Ever more work making model railways means that I finally persuaded myself that £75 for a Greescene Flockit device was worth the investment.
The tool sat on the shelf for a few weeks until I needed to make grass on a diorama. Before hitting something for a magazine, I thought I'd better give it a go on something else. I remembered seeing a demo where it is used to make little grass tufts on kitchen silver foil so thought I'd have a go at that. Everyone needs tufts sometimes don't they?
In the battery compartment, I discovered that a good quality PP3 is included so plugged it in, clipped the earth lead to the foil, spotted this with PVA and had a go.
The results are very nice. Initial worries that the fibres would fall straight out of the hopper thanks to the large gauge were unfounded.

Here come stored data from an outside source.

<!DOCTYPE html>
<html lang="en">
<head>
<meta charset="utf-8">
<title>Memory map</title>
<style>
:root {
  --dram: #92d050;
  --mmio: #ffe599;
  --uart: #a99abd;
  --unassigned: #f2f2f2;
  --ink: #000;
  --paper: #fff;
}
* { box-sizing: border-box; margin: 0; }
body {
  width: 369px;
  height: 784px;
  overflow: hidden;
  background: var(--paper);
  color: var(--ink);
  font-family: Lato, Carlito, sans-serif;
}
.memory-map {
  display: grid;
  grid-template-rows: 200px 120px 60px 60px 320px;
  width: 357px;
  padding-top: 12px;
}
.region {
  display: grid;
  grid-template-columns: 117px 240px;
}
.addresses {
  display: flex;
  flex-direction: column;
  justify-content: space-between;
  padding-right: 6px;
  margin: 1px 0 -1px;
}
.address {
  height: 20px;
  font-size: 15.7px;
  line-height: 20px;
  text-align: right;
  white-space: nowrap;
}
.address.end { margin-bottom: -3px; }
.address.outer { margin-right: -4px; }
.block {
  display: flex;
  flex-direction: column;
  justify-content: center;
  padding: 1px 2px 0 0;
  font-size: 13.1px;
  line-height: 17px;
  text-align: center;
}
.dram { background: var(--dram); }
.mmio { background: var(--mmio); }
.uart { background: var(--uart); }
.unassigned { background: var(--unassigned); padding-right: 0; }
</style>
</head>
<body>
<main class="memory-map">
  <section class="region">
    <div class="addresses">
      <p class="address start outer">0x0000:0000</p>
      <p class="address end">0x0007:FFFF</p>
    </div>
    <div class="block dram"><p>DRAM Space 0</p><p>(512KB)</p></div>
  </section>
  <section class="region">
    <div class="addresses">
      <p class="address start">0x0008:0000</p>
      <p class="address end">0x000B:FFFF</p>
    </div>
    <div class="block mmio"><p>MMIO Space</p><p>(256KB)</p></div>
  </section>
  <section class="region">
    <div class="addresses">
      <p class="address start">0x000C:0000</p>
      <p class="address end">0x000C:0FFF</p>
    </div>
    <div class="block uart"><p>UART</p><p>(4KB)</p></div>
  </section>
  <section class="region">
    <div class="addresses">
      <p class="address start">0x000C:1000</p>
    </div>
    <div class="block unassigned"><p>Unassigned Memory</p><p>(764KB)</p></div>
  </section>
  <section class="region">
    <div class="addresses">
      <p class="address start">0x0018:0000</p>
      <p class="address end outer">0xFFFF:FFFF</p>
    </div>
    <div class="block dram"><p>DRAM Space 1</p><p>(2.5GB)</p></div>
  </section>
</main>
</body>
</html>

Shaking the device in the manner of a sonic screwdriver over the sheet saw little nylon fibres attracted to the glue. A few seconds later they all looked nice an hairy.
This made me think. You can buy tufts like these, almost certainly made the same way. Cost for 92 tufts is £11.00
This means if I need 628 over the lifetime of the tool, if I ignore the tiny cost of fibres, then I'm in profit!